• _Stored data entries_
++++++++++++++++++++
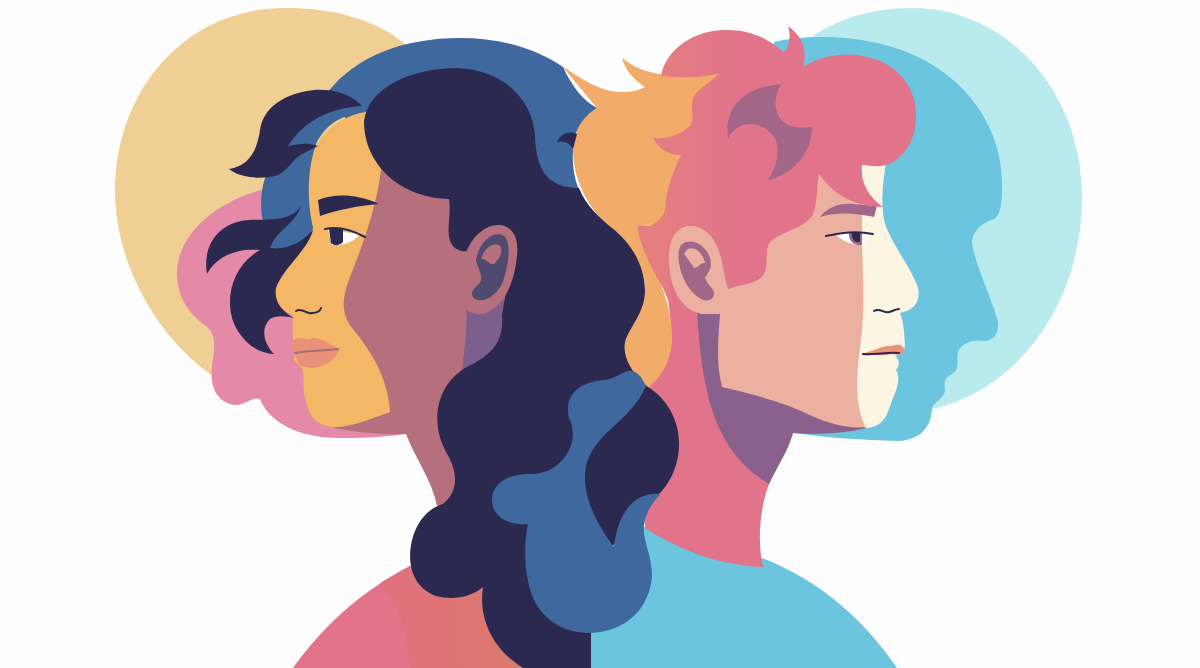
<!DOCTYPE html>
<html lang="en">
<head>
<meta charset="utf-8">
<title>Two profiles</title>
<style>
:root {
  --paper: #fdfdfd;
  --sand: #f0cf94;
  --ice: #b9ebee;
  --sky: #6bc5df;
  --blue: #3f689f;
  --navy: #2b2950;
  --candy: #e489a7;
  --rose: #e1748b;
  --coral: #dd756f;
  --amber: #f4b766;
  --orange: #f0ac68;
  --mauve: #b66f7c;
  --peach: #ebb0a0;
  --cream: #fbf5e1;
  --plum: #a16688;
  --violet: #7c5f8c;
  --lip: #e99179;
}
html, body { margin: 0; height: 100%; overflow: hidden; background: var(--paper); }
svg { display: block; width: 1200px; height: 668px; }
.sand { fill: var(--sand); }
.ice { fill: var(--ice); }
.sky { fill: var(--sky); }
.blue { fill: var(--blue); }
.navy { fill: var(--navy); }
.candy { fill: var(--candy); }
.rose { fill: var(--rose); }
.coral { fill: var(--coral); }
.amber { fill: var(--amber); }
.orange { fill: var(--orange); }
.mauve { fill: var(--mauve); }
.peach { fill: var(--peach); }
.cream { fill: var(--cream); }
.plum { fill: var(--plum); }
.violet { fill: var(--violet); }
.lip { fill: var(--lip); }
.white { fill: #fff; }
.line { fill: none; stroke: var(--navy); stroke-width: 2; stroke-linecap: round; }
</style>
</head>
<body>
<svg viewBox="0 0 1200 668" role="img" aria-label="Illustration of a woman and a man in profile, back to back, with coloured silhouettes behind them">
  <defs>
    <linearGradient id="hair-blend" x1="640" y1="0" x2="740" y2="0" gradientUnits="userSpaceOnUse">
      <stop offset="0" stop-color="#e67f7e"/>
      <stop offset="1" stop-color="#e1748b"/>
    </linearGradient>
    <linearGradient id="sweater" x1="380" y1="0" x2="530" y2="0" gradientUnits="userSpaceOnUse">
      <stop offset="0" stop-color="#e0707f"/>
      <stop offset="1" stop-color="#dc7a68"/>
    </linearGradient>
  </defs>

  <g id="backdrop">
    <path class="sand" d="M406 45C375 18 330 8 285 8C184 8 115 92 115 190C115 262 155 336 214 377L330 330L420 120Z"/>
    <path class="ice" d="M800 46C830 20 870 8 912 8C1008 8 1082 92 1082 198C1082 300 1020 390 932 409L870 300Z"/>
    <path class="sky" d="M774 42C800 36 840 35 872 42C956 58 1005 122 1002 190C1002 204 1000 216 994 219C984 222 974 229 972 240C972 258 994 304 998 322C999 335 993 340 985 341C973 339 962 343 958 352C956 360 961 368 952 374C944 378 944 383 945 390C944 400 932 402 932 410C930 430 918 440 898 441C864 440 828 438 795 433L770 300Z"/>
    <path class="candy" d="M275 187C222 196 176 232 177 275C178 300 190 314 206 326C218 336 214 350 212 366C209 390 220 404 236 405C246 405 252 396 260 399C268 420 295 438 340 438C366 438 390 437 411 433L380 240Z"/>
  </g>

  <g id="shirts">
    <path class="rose" d="M293 668C322 627 362 590 412 565L500 560L594 600V668Z"/>
    <path fill="url(#sweater)" d="M380 583L412 565L500 560L594 600V668H410C408 640 402 608 380 583Z"/>
    <path class="sky" d="M591 668V500L648 529C684 548 720 562 762 558C820 580 866 622 897 668Z"/>
  </g>

  <g id="man">
    <path class="rose" d="M638 225L700 230L750 330L865 429C842 433 816 434 793 433C788 450 777 465 769 484C760 508 757 540 763 567C724 566 682 552 645 528L640 390C668 368 675 338 668 300Z"/>
    <path class="violet" opacity=".85" d="M697 308L722 312L730 385L866 428C842 434 816 435 793 433C788 452 778 465 769 484C732 462 714 428 705 382C700 356 698 330 697 308Z"/>
    <path class="peach" d="M700 240L765 225L820 172L866 190V427C848 429 830 424 812 416C784 402 752 394 722 387C716 364 718 340 720 314L700 314Z"/>
    <path class="cream" d="M862 165L886 160C884 180 880 196 884 219C887 238 912 268 918 288C921 302 914 310 900 313C904 323 904 333 905 344C905 350 902 354 895 356C900 360 900 365 896 370C901 379 897 387 894 396C888 408 888 427 866 428C853 402 857 370 861 340C865 306 863 276 862 246Z"/>

    <g id="man-face">
      <path class="plum" d="M820 217C828 207 840 203 852 204L877 206L874 217C854 213 838 212 820 217Z"/>
      <path class="white" d="M836 235C846 232 860 232 869 235L865 245C854 246 844 242 836 235Z"/>
      <path class="plum" d="M849 233H862V245C854 246 848 241 849 233Z"/>
      <path class="navy" d="M852 233H860V242C855 243 851 239 852 233Z"/>
      <path class="line" d="M826 236C838 234 852 230 873 234"/>
      <path class="line" stroke-width="1" d="M874 311C880 307 884 314 889 312C893 311 896 309 899 309"/>
      <path class="lip" d="M862 354C876 350 885 345 892 346C899 343 905 346 904 351C902 356 897 355 892 354C882 356 872 355 862 354Z"/>
      <path class="line" stroke-width="1" d="M863 354C876 355 886 352 899 353"/>
    </g>

    <g id="man-hair">
      <path class="orange" d="M562 66C580 78 600 92 622 92C632 92 640 90 645 87C634 80 625 70 622 58C640 72 660 79 719 74L706 170L666 225L637 226C646 258 674 296 672 342C670 364 660 378 648 388C634 376 622 364 624 344C630 325 644 312 645 290C645 264 628 244 608 226C586 206 573 176 573 150C574 130 582 116 597 108Z"/>
      <path fill="url(#hair-blend)" d="M661 76C666 48 696 29 728 30C750 30 767 38 784 52C790 46 791 36 788 26C802 36 808 50 803 67C826 52 856 51 880 61C905 72 917 94 916 118C915 148 896 168 874 166C868 166 864 164 861 165C861 185 870 198 883 207C850 206 832 192 819 174C816 190 818 205 812 216C800 232 774 232 768 246C765 258 769 268 762 277C753 285 741 284 728 289C722 270 718 230 692 226C676 226 668 240 669 262L672 304C660 282 642 256 637 226C650 230 660 222 665 211C666 190 672 174 681 155C672 156 660 151 653 138C668 139 680 135 690 126C697 114 686 106 697 92L719 74C698 78 678 78 661 76Z"/>
      <path class="plum" d="M728 138C724 108 742 88 781 84C774 96 774 108 779 117C788 129 800 128 812 127C812 152 794 174 768 180C776 168 780 154 776 141C770 125 742 114 728 138Z"/>
    </g>

    <g id="man-ear">
      <path class="peach" d="M692 226C676 225 668 240 669 262C670 292 684 313 705 314C716 314 724 306 726 294C724 260 718 229 692 226Z"/>
      <path class="plum" d="M681 245C690 237 705 243 710 258C713 268 708 272 705 278C708 286 714 288 714 294C713 302 704 302 698 297C682 286 674 256 681 245Z"/>
      <path class="peach" d="M684 254C689 243 702 249 705 263C699 263 699 268 694 268C690 262 687 258 684 254Z"/>
    </g>
  </g>

  <g id="woman">
    <path class="blue" d="M328 92C356 56 404 38 460 38C500 38 535 48 563 67C572 86 582 100 597 108C580 118 573 135 573 150C572 165 574 178 579 190L545 220L360 140Z"/>
    <path class="mauve" d="M360 150L450 190L520 240L500 330L465 400V500L437 506C432 480 416 460 406 434C384 435 360 433 335 428L340 300Z"/>
    <path class="violet" d="M466 306L504 296V345L462 372C464 350 468 330 466 306Z"/>
    <path class="amber" d="M372 111C338 114 314 138 309 166C306 188 308 214 313 228C310 246 283 268 276 288C274 300 278 308 292 315C294 326 292 334 293 341C291 349 296 354 294 359C296 364 302 366 303 372C304 382 302 392 308 408C312 422 324 428 340 427C356 425 374 418 390 412C388 378 372 352 352 328C340 312 342 296 352 272C362 246 376 210 381 170Z"/>

    <g id="woman-face">
      <path class="navy" d="M318 200C334 194 354 193 379 204C358 206 340 209 320 216Z"/>
      <path class="white" d="M328 230L360 234C354 242 343 246 332 245Z"/>
      <path class="navy" d="M329 229H343V242C339 246 334 246 331 243Z"/>
      <path class="line" stroke-width="3" d="M325 229C338 226 352 230 365 237"/>
      <path class="line" d="M296 311C302 307 307 315 312 313C317 313 320 311 321 308"/>
      <path class="lip" d="M293 341C299 334 306 342 312 338C322 337 330 345 340 349C333 364 320 370 304 367C297 366 297 358 295 355C291 350 293 345 293 341Z"/>
      <path class="line" stroke-width="1" opacity=".35" d="M295 353C310 350 324 351 338 349"/>
    </g>

    <g id="woman-fringe">
      <path class="blue" d="M364 108C340 102 300 110 284 150C260 168 258 206 264 224L270 250C290 254 308 244 313 228C306 196 308 168 316 144C326 124 342 114 366 112Z"/>
      <path class="navy" d="M362 106C350 93 332 89 314 90C284 93 263 108 260 130C257 152 248 166 229 169C240 178 262 180 278 175C288 170 292 160 302 154L318 146C308 142 298 144 288 146C302 124 326 108 362 106Z"/>
      <path class="navy" d="M301 206C290 222 270 219 248 220C220 222 202 244 207 274C218 254 240 248 260 250C228 268 222 310 240 334C248 346 260 353 274 354C264 344 260 328 270 319C276 315 285 316 294 318C280 310 274 300 276 288C283 268 308 250 313 230C300 244 286 250 270 248C278 228 294 226 301 206Z"/>
    </g>

    <path id="woman-hair" class="navy" d="M364 121C368 88 410 68 458 68C502 70 532 98 535 135C536 168 546 188 579 188C586 206 600 218 612 228C632 244 645 266 645 292C644 314 630 326 625 342C622 358 634 376 648 387C666 398 680 420 679 446C678 470 668 486 655 498L591 570V668H523C494 650 478 620 483 587C470 598 452 600 436 596C414 588 406 566 412 540C418 518 430 508 443 504C460 490 457 470 446 452C430 422 436 386 465 368C490 356 504 344 502 316L512 250L478 246C470 254 458 252 453 246C444 234 452 216 449 199C402 198 364 166 364 121Z"/>
    <path class="navy" d="M557 142C562 132 570 131 577 134L573 149C570 143 564 140 557 142Z"/>

    <g id="blue-lock">
      <path class="blue" d="M641 377C628 362 622 378 604 380C578 382 564 396 569 418C582 444 560 474 532 474C510 473 492 482 492 500C492 516 508 526 528 524C522 552 526 582 534 600C546 624 568 633 590 633C626 632 650 608 652 576C652 552 640 538 645 520C648 508 654 502 660 494C636 492 618 510 614 547C598 526 584 500 585 474C588 434 630 424 646 386Z"/>
    </g>

    <g id="woman-ear">
      <path class="mauve" d="M466 253C472 236 486 224 500 225C514 227 519 240 517 256C514 284 504 306 486 313C478 316 470 313 464 308Z"/>
      <path fill="#4f4a70" d="M476 260C480 240 494 230 504 236C512 243 508 266 504 278C500 294 484 304 475 299C469 294 473 289 479 284C485 278 478 270 476 260Z"/>
      <path class="mauve" d="M481 259C484 248 495 240 501 247C503 254 498 260 494 264C489 265 486 258 481 259Z"/>
    </g>
  </g>
</svg>
</body>
</html>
++++++++++++++++++++
• _EXERCISE DIRECTIONS_
Exactly as written, restate the lines above from the opening line through the one holding "0; height: 100%;", omitting the pictures.

• _COMPLETED EXERCISE_
<!DOCTYPE html>
<html lang="en">
<head>
<meta charset="utf-8">
<title>Two profiles</title>
<style>
:root {
  --paper: #fdfdfd;
  --sand: #f0cf94;
  --ice: #b9ebee;
  --sky: #6bc5df;
  --blue: #3f689f;
  --navy: #2b2950;
  --candy: #e489a7;
  --rose: #e1748b;
  --coral: #dd756f;
  --amber: #f4b766;
  --orange: #f0ac68;
  --mauve: #b66f7c;
  --peach: #ebb0a0;
  --cream: #fbf5e1;
  --plum: #a16688;
  --violet: #7c5f8c;
  --lip: #e99179;
}
html, body { margin: 0; height: 100%; overflow: hidden; background: var(--paper); }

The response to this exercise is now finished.